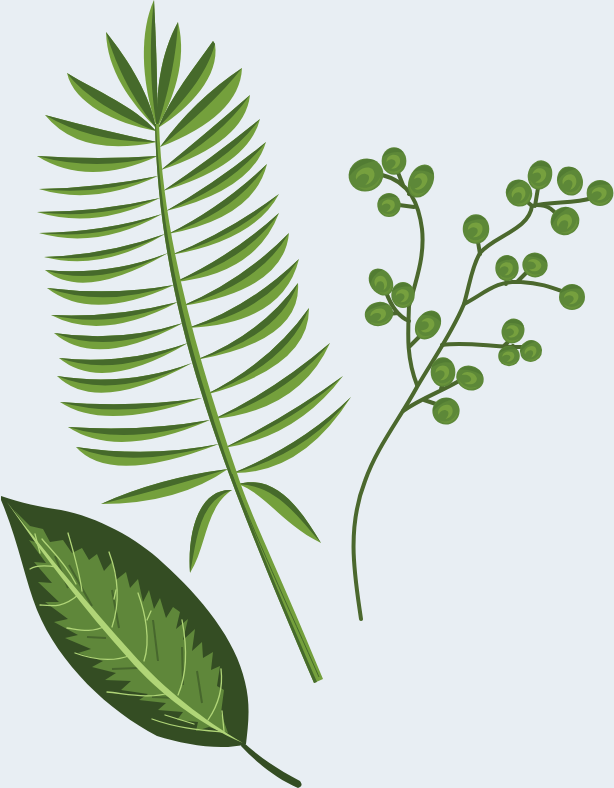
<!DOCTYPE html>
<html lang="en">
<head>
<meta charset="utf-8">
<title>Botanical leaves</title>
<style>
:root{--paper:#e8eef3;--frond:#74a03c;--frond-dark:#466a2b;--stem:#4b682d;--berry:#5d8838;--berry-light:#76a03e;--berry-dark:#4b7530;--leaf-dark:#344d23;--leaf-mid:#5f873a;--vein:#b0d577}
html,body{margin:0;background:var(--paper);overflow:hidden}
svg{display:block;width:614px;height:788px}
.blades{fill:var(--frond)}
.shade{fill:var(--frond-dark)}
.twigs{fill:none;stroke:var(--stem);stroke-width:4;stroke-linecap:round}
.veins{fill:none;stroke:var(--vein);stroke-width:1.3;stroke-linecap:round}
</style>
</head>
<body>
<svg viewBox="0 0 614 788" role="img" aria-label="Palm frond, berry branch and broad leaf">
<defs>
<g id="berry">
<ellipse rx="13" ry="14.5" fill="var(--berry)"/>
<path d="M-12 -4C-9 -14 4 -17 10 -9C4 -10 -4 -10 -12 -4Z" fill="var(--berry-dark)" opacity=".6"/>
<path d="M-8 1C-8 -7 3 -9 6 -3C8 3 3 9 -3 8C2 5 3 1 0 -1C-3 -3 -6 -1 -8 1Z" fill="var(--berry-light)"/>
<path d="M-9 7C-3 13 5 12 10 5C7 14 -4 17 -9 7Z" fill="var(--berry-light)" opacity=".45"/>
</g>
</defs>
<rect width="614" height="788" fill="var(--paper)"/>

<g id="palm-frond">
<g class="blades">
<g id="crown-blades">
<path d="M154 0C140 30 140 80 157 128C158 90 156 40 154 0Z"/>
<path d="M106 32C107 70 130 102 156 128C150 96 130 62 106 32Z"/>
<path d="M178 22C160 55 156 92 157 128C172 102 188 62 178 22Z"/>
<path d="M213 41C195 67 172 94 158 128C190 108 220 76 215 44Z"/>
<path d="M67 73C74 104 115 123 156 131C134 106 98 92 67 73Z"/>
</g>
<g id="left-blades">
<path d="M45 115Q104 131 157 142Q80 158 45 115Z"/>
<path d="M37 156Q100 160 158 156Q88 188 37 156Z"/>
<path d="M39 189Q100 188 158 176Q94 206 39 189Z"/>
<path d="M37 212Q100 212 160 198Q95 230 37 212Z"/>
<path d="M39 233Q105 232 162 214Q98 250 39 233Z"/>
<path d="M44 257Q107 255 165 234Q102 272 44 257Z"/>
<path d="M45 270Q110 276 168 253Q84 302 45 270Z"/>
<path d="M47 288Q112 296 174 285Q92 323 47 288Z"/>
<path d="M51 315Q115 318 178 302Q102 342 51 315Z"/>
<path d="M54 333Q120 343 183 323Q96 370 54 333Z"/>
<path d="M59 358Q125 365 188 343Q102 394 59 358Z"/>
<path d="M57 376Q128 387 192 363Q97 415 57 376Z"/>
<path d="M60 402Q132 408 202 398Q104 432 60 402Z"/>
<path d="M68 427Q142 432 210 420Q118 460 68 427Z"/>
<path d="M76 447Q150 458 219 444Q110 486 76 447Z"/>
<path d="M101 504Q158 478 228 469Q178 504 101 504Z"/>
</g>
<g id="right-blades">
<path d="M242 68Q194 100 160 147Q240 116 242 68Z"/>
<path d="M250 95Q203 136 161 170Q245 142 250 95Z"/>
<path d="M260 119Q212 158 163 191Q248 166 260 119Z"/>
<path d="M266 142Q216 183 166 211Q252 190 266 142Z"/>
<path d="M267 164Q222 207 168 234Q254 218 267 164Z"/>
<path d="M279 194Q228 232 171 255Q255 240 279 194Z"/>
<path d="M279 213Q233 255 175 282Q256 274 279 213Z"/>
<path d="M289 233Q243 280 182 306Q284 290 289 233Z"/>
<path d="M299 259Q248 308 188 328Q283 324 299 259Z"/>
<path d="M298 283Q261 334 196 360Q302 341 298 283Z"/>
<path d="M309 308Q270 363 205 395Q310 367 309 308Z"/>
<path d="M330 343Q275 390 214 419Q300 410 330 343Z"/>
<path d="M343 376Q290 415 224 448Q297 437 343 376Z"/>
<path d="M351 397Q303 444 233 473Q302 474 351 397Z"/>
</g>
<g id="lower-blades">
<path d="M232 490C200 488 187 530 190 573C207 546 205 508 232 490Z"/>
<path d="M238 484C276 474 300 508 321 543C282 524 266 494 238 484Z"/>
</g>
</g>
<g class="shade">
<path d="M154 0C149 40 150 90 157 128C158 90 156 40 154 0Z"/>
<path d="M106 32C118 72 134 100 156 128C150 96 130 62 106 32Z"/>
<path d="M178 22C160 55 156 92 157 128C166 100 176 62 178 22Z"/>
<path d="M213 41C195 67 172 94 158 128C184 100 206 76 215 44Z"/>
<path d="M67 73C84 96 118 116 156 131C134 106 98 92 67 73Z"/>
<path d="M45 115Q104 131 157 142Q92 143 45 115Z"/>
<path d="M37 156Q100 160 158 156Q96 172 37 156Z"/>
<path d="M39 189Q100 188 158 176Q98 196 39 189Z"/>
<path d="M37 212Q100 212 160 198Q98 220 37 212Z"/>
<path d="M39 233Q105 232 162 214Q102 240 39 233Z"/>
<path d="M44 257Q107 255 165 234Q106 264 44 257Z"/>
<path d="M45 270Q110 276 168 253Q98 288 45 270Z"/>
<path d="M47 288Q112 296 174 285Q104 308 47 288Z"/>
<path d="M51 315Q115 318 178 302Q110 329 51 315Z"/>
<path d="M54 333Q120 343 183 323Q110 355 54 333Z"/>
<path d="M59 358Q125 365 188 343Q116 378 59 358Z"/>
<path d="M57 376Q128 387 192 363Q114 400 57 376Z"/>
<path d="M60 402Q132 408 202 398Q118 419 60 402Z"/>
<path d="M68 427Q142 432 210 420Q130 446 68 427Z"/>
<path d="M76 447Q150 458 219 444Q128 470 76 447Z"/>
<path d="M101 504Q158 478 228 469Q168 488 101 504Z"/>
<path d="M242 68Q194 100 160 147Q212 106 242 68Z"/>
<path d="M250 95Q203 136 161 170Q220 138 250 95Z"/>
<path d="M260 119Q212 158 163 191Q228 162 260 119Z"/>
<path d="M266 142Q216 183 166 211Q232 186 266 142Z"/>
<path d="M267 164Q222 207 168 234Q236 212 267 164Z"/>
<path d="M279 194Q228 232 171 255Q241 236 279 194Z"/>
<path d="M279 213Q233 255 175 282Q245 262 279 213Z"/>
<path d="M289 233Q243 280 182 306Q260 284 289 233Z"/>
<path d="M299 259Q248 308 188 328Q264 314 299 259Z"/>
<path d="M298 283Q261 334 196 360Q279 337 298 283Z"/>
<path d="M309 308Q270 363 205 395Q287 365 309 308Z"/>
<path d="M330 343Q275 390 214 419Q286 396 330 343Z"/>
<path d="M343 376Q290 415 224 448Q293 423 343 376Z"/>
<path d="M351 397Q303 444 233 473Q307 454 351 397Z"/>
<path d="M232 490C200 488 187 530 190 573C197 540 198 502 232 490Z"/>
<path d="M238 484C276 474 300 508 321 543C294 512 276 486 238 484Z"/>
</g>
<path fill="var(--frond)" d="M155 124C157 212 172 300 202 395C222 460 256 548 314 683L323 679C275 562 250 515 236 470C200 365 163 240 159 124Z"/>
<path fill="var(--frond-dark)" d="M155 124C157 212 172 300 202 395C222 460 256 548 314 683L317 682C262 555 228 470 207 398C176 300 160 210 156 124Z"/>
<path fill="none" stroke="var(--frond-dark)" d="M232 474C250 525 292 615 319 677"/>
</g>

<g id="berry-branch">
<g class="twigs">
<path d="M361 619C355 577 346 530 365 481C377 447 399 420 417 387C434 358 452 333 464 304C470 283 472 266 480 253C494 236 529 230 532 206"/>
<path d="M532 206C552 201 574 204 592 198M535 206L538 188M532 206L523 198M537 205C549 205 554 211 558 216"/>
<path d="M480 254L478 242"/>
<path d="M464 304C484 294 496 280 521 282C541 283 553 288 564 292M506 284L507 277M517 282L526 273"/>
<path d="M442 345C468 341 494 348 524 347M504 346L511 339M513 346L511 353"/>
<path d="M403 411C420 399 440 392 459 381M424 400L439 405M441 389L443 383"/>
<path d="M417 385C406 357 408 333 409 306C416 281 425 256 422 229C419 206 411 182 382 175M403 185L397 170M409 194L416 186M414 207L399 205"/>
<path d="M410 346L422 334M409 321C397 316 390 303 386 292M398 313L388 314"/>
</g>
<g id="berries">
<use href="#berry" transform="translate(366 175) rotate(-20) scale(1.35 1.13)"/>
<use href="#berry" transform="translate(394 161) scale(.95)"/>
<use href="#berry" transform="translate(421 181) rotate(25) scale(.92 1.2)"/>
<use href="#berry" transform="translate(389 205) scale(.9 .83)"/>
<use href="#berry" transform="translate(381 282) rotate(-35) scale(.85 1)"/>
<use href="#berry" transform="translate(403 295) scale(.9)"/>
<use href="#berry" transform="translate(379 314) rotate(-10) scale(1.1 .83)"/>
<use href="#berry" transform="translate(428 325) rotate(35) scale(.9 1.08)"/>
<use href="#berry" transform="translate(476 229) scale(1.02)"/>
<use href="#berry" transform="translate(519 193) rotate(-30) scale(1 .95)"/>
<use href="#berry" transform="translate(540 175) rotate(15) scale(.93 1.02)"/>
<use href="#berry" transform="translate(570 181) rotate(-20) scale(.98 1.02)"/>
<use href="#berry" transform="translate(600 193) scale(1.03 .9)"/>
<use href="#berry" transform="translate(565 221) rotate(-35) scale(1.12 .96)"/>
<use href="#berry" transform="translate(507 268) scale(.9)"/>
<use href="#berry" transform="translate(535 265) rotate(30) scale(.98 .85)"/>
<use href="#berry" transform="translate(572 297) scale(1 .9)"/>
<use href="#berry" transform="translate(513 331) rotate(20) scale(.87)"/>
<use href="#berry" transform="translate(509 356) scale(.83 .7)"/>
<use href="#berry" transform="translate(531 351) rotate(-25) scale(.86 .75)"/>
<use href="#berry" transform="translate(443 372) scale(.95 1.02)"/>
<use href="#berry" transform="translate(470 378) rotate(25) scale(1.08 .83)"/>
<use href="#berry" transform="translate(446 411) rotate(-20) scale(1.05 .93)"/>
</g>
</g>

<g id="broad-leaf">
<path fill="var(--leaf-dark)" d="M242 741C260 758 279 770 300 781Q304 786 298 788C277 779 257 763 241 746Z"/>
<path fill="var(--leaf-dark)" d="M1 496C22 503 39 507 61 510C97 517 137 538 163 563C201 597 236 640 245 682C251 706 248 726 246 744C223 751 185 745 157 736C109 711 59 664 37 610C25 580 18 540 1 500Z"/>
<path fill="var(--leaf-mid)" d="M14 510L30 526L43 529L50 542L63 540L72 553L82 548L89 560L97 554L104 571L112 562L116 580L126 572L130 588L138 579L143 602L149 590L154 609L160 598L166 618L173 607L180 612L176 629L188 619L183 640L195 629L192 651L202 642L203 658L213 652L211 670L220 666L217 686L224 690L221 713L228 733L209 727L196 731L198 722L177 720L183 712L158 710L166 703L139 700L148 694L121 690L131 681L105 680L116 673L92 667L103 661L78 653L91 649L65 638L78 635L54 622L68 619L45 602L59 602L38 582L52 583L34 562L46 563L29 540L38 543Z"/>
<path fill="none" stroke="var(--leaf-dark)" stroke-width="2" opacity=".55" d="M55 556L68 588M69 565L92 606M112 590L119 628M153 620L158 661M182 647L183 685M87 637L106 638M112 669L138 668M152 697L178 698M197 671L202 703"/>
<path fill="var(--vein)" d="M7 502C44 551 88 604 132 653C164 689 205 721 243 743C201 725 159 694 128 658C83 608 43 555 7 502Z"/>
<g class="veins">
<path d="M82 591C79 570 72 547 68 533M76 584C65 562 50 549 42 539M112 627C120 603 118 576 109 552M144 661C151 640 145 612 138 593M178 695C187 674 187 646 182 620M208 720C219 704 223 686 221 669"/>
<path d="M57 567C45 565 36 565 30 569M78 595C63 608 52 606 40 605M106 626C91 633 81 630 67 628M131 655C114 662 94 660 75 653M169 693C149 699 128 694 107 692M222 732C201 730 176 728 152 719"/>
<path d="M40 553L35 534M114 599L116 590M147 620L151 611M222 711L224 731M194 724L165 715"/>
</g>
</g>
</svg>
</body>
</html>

...

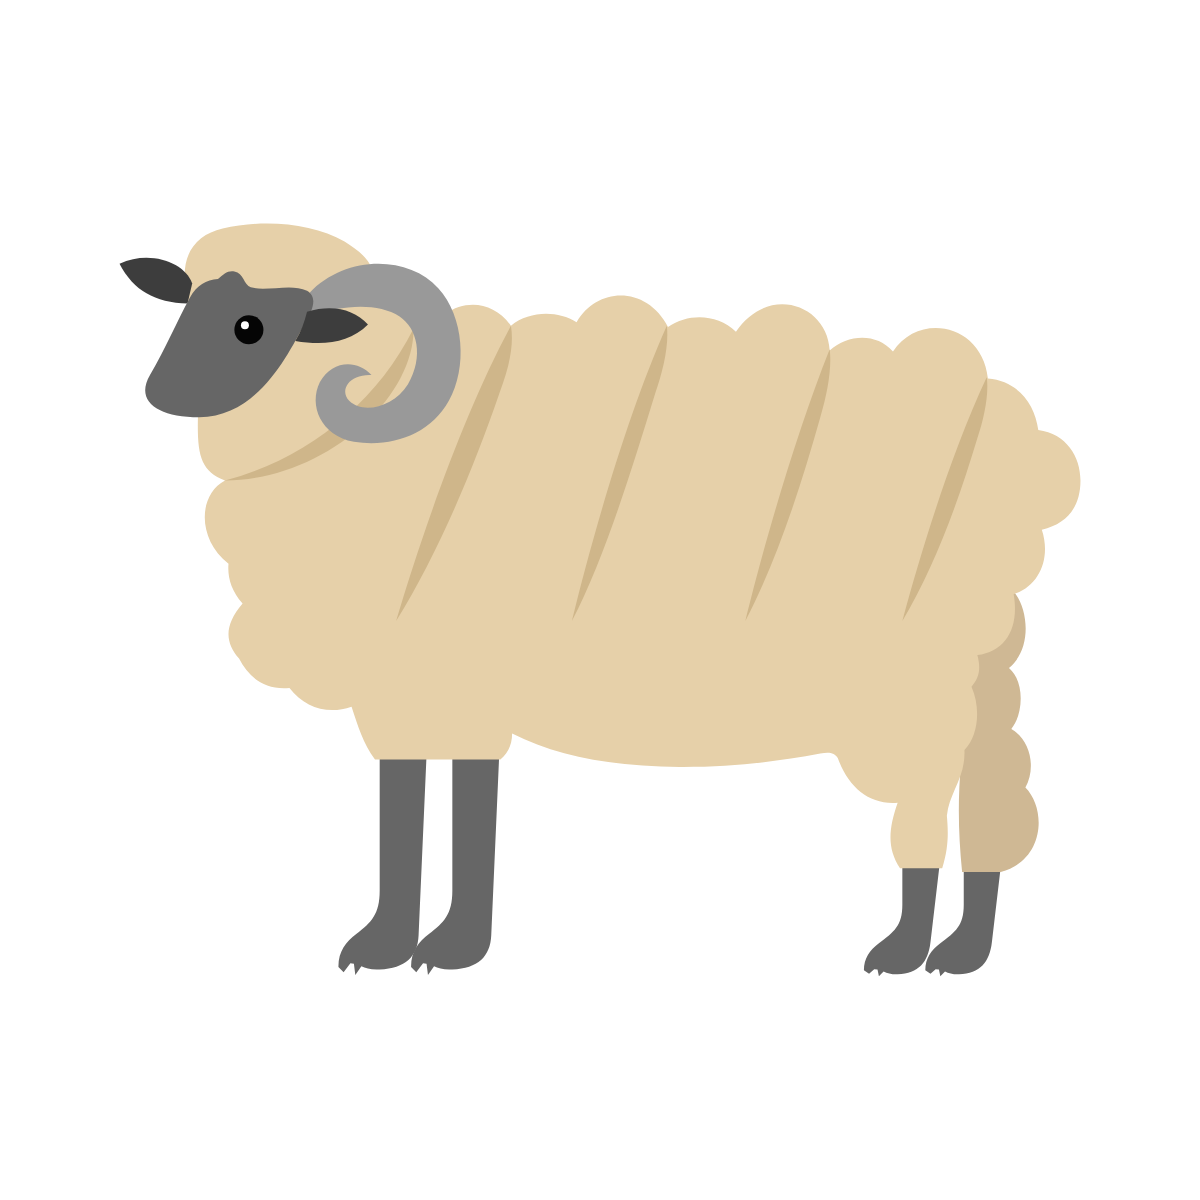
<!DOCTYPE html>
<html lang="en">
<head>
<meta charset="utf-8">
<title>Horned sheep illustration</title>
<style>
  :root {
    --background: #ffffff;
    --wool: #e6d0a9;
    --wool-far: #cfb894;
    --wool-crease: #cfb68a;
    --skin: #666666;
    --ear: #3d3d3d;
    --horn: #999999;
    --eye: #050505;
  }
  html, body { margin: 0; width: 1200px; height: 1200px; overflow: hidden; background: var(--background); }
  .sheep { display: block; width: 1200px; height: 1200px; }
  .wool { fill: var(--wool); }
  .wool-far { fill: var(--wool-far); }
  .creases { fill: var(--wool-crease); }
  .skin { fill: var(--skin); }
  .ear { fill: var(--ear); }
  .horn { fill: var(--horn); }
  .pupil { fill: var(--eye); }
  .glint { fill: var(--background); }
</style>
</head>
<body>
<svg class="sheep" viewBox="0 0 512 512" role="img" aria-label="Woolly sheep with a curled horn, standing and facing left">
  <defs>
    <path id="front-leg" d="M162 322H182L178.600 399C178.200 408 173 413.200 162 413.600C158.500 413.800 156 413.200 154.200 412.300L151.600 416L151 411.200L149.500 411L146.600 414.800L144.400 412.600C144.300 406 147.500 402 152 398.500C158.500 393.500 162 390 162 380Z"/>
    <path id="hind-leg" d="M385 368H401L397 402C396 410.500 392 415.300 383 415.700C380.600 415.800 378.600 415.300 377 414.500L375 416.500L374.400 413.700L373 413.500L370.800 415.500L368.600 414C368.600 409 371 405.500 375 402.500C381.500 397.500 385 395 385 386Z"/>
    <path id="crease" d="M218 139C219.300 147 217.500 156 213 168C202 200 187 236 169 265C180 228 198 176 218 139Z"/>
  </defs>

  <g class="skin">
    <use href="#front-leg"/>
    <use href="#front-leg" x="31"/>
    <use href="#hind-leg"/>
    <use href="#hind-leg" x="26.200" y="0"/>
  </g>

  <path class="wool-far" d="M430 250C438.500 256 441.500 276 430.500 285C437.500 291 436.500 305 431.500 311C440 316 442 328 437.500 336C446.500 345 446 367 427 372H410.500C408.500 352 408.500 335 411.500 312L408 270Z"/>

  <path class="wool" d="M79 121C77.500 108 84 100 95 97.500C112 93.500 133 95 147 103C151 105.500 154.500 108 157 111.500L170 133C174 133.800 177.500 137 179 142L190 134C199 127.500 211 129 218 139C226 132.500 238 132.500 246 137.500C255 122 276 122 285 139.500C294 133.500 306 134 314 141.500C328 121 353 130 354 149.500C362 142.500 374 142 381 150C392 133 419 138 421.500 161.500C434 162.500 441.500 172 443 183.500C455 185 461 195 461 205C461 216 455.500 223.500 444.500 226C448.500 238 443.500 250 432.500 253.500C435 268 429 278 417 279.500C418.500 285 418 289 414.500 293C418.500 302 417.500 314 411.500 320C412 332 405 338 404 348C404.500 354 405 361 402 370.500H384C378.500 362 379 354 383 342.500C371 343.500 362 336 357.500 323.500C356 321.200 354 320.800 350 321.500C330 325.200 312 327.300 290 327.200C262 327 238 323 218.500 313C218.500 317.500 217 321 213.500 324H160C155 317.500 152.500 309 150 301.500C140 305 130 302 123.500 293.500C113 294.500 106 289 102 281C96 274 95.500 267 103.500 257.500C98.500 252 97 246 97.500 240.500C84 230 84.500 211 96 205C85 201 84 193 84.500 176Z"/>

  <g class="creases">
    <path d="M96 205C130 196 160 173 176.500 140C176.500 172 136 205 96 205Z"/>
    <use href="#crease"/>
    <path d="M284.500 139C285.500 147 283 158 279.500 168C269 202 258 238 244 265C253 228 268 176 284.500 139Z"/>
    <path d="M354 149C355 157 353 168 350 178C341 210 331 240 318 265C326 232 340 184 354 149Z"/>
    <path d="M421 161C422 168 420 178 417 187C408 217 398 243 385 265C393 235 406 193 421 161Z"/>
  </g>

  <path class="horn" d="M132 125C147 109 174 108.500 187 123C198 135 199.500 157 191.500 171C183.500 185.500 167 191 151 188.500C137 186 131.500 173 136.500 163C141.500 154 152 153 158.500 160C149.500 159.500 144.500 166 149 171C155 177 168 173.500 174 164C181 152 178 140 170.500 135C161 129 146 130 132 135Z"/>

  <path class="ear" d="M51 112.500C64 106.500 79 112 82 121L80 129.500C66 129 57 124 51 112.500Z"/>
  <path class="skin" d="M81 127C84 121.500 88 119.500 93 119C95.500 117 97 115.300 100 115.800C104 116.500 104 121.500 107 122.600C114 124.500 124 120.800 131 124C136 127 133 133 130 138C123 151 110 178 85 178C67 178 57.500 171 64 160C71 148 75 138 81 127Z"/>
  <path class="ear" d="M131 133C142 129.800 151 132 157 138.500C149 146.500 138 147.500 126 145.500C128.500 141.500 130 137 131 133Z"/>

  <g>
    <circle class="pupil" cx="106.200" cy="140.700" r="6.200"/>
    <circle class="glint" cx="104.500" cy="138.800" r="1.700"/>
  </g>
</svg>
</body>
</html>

* [Task brief]:
What you give back should be only the lines of the records above, starting at the line with "318 178 302Q102" and ending at the line with "390 214 419Q300", restated word for word.

* [Solution for this problem]:
<path d="M51 315Q115 318 178 302Q102 342 51 315Z"/>
<path d="M54 333Q120 343 183 323Q96 370 54 333Z"/>
<path d="M59 358Q125 365 188 343Q102 394 59 358Z"/>
<path d="M57 376Q128 387 192 363Q97 415 57 376Z"/>
<path d="M60 402Q132 408 202 398Q104 432 60 402Z"/>
<path d="M68 427Q142 432 210 420Q118 460 68 427Z"/>
<path d="M76 447Q150 458 219 444Q110 486 76 447Z"/>
<path d="M101 504Q158 478 228 469Q178 504 101 504Z"/>
</g>
<g id="right-blades">
<path d="M242 68Q194 100 160 147Q240 116 242 68Z"/>
<path d="M250 95Q203 136 161 170Q245 142 250 95Z"/>
<path d="M260 119Q212 158 163 191Q248 166 260 119Z"/>
<path d="M266 142Q216 183 166 211Q252 190 266 142Z"/>
<path d="M267 164Q222 207 168 234Q254 218 267 164Z"/>
<path d="M279 194Q228 232 171 255Q255 240 279 194Z"/>
<path d="M279 213Q233 255 175 282Q256 274 279 213Z"/>
<path d="M289 233Q243 280 182 306Q284 290 289 233Z"/>
<path d="M299 259Q248 308 188 328Q283 324 299 259Z"/>
<path d="M298 283Q261 334 196 360Q302 341 298 283Z"/>
<path d="M309 308Q270 363 205 395Q310 367 309 308Z"/>
<path d="M330 343Q275 390 214 419Q300 410 330 343Z"/>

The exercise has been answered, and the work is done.